for i in range(num_tols-1):
    err_dat[i] = LA.norm(ez_dat[:,:,i]-ez_dat[:,:,num_tols-1])

plt.figure(dpi=100)
plt.loglog(tols[:num_tols-1], err_dat, 'bo-');
plt.xlabel("frequency-domain solver tolerance");
plt.ylabel("L2 norm of error in fields");
plt.show()

eps_data = sim.get_array(center=mp.Vector3(), size=mp.Vector3(sxy-2*dpml,sxy-2*dpml), component=mp.Dielectric)
ez_data = np.absolute(ez_dat[:,:,num_tols-1])

plt.figure(dpi=100)
plt.imshow(eps_data.transpose(), interpolation='spline36', cmap='binary')
plt.imshow(ez_data.transpose(), interpolation='spline36', cmap='Reds', alpha=0.9)
plt.axis('off')
plt.show()

if np.all(np.diff(err_dat) < 0):
    print("PASSED solve_cw test: error in the fields is decreasing with increasing resolution")
else:
    print("FAILED solve_cw test: error in the fields is NOT decreasing with increasing resolution")

The results are shown in the figure below. The error in the fields decreases monotonically with decreasing tolerance of the frequency-domain solver.

As a further validation of the frequency-domain solver, we will compare its fields with those computed using time-stepping. This involves taking the Fourier transform of via the add_dft_fields routine. At the end of the time stepping, these frequency-domain fields are then output to an HDF5 file via output_dft. The script is extended as follows.

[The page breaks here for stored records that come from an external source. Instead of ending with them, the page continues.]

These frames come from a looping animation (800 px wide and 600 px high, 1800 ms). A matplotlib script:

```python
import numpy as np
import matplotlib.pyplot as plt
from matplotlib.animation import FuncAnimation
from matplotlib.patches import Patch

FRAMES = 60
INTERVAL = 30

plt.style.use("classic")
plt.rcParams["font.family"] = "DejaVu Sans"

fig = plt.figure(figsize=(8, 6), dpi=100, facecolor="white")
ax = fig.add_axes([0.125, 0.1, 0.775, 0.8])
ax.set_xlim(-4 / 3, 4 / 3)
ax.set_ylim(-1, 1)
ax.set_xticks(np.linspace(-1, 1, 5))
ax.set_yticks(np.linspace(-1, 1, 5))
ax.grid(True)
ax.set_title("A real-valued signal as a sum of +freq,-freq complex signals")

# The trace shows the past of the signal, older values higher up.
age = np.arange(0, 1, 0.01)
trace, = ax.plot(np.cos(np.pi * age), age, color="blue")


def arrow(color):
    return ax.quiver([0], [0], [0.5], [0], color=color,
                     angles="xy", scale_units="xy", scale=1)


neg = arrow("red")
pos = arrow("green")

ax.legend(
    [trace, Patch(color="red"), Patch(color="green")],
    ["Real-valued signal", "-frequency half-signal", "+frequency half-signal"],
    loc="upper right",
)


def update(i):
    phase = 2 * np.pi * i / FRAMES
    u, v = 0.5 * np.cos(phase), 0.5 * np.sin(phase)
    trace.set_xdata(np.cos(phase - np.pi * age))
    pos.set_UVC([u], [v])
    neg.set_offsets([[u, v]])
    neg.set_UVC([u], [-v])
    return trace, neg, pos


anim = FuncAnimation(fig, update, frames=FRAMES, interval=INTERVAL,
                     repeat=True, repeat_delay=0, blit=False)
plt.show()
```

sim.reset_meep()

src = mp.Source(mp.GaussianSource(fcen,fwidth=df), mp.Ez, mp.Vector3(r+0.1))

sim = mp.Simulation(cell_size=mp.Vector3(sxy,sxy),
                    geometry=[c1,c2],
                    sources=[src],
                    resolution=10,
                    symmetries=[mp.Mirror(mp.Y)],
                    boundary_layers=[mp.PML(dpml)])

dfts = sim.add_dft_fields([mp.Ez], mp.Volume(center=mp.Vector3(), size=mp.Vector3(sxy-2*dpml,sxy-2*dpml)), fcen, fcen, 1)
sim.run(until_after_sources=100)
sim.output_dft(dfts, "dft_fields")

import h5py

f = h5py.File("dft_fields.h5", 'r')
ezi = f["ez_0.i"].value
ezr = f["ez_0.r"].value
ez_dat = ezr + 1j * ezi

eps_data = sim.get_array(center=mp.Vector3(), size=mp.Vector3(sxy-2*dpml,sxy-2*dpml), component=mp.Dielectric)
ez_data = np.absolute(ez_dat)

plt.figure(dpi=100)
plt.imshow(eps_data.transpose(), interpolation='spline36', cmap='binary')
plt.imshow(ez_data.transpose(), interpolation='spline36', cmap='Reds', alpha=0.9)
plt.axis('off')
plt.show()

The left inset of the figure above shows the magnitude of the scalar E field, computed using the frequency-domain solver with a tolerance of 10, superimposed on the ring-resonator geometry. Note the three-fold mirror symmetry of the field pattern (fundamental mode) and faint presence of the point source. The right inset is for the Fourier-transformed fields of the time-domain calculation. The results are qualitatively similar.